_What the exercise asks_. Should a line in the entries below contain "continue", return that line.

★ ★ ★ ★ ★ ★ ★

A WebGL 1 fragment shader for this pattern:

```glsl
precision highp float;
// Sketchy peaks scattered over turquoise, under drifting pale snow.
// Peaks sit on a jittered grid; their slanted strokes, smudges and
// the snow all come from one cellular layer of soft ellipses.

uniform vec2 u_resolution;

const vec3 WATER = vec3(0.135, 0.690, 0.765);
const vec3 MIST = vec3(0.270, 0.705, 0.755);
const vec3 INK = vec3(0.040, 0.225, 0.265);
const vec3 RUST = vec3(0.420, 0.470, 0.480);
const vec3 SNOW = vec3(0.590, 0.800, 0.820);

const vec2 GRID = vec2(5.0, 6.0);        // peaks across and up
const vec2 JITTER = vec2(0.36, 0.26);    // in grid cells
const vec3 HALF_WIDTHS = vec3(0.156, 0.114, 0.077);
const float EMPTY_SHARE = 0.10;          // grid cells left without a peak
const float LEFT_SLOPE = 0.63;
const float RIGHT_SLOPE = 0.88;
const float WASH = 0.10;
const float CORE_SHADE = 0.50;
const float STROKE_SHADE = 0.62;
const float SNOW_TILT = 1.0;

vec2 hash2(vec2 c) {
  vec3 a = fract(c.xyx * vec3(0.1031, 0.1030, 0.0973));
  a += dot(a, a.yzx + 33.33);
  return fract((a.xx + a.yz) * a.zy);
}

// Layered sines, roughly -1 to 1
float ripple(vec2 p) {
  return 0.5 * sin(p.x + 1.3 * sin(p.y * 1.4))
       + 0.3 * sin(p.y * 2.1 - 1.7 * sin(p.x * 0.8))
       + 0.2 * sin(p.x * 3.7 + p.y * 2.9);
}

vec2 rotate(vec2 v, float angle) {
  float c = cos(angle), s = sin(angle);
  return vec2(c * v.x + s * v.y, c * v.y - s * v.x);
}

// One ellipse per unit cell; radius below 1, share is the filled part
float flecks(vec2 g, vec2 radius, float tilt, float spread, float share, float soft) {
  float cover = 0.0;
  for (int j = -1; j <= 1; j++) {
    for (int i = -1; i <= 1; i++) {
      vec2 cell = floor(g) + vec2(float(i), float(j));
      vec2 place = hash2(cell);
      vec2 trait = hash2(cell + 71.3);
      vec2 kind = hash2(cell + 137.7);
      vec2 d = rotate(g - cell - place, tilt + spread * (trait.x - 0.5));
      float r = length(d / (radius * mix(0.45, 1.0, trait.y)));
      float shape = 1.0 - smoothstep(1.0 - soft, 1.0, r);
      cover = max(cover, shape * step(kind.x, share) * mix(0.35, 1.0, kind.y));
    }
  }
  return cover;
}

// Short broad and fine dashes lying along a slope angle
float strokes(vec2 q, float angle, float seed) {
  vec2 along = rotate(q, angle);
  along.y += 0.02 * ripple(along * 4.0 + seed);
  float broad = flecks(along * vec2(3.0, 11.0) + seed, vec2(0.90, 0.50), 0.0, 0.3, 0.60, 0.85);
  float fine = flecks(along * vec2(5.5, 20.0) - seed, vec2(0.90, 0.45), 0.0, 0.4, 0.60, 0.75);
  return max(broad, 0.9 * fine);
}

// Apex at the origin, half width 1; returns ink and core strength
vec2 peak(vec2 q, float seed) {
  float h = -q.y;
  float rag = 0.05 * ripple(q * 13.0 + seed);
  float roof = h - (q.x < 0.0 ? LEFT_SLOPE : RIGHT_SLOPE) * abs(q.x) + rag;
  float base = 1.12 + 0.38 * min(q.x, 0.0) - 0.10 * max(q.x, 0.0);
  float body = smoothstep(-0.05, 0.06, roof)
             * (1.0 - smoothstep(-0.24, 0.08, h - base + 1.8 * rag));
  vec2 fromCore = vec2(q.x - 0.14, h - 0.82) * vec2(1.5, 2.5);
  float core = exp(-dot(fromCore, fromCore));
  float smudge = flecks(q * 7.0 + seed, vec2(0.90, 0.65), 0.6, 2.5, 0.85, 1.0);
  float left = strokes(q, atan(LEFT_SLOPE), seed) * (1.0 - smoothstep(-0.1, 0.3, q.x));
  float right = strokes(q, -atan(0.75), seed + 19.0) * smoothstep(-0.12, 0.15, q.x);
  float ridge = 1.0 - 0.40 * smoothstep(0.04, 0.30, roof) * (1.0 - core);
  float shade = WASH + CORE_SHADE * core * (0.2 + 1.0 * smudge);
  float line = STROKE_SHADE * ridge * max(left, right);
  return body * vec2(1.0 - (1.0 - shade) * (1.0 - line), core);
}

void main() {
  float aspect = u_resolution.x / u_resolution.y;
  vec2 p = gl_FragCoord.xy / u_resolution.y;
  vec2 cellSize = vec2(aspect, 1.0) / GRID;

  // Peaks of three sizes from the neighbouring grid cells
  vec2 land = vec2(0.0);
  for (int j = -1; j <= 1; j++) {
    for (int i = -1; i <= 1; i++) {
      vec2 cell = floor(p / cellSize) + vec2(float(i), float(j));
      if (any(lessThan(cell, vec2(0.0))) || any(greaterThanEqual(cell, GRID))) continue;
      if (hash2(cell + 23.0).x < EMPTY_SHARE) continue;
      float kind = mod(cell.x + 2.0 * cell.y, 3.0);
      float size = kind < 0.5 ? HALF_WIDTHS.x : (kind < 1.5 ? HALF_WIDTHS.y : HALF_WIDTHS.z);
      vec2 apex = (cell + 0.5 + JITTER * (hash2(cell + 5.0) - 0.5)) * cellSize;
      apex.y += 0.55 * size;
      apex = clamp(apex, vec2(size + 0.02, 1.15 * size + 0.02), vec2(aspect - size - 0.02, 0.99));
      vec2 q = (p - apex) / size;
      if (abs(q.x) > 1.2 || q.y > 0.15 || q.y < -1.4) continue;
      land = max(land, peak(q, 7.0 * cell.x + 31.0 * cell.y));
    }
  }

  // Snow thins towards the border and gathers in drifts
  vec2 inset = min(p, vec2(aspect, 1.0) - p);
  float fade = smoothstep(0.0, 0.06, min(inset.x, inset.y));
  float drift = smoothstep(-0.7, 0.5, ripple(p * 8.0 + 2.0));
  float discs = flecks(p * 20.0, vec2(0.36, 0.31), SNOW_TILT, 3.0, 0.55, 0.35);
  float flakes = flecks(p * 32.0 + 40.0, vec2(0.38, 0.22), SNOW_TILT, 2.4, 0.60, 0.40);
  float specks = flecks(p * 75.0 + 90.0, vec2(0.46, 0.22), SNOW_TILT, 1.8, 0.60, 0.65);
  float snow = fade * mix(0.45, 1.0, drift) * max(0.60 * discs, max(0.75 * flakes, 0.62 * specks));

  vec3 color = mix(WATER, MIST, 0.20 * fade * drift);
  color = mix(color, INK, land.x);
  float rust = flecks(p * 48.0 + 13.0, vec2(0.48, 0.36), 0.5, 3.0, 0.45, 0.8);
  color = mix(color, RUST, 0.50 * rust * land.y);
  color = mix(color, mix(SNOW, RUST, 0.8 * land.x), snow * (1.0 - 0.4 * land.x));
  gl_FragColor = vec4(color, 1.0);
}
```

★ ★ ★ ★ ★ ★ ★

_Task solution_.
      if (any(lessThan(cell, vec2(0.0))) || any(greaterThanEqual(cell, GRID))) continue;
      if (hash2(cell + 23.0).x < EMPTY_SHARE) continue;
      if (abs(q.x) > 1.2 || q.y > 0.15 || q.y < -1.4) continue;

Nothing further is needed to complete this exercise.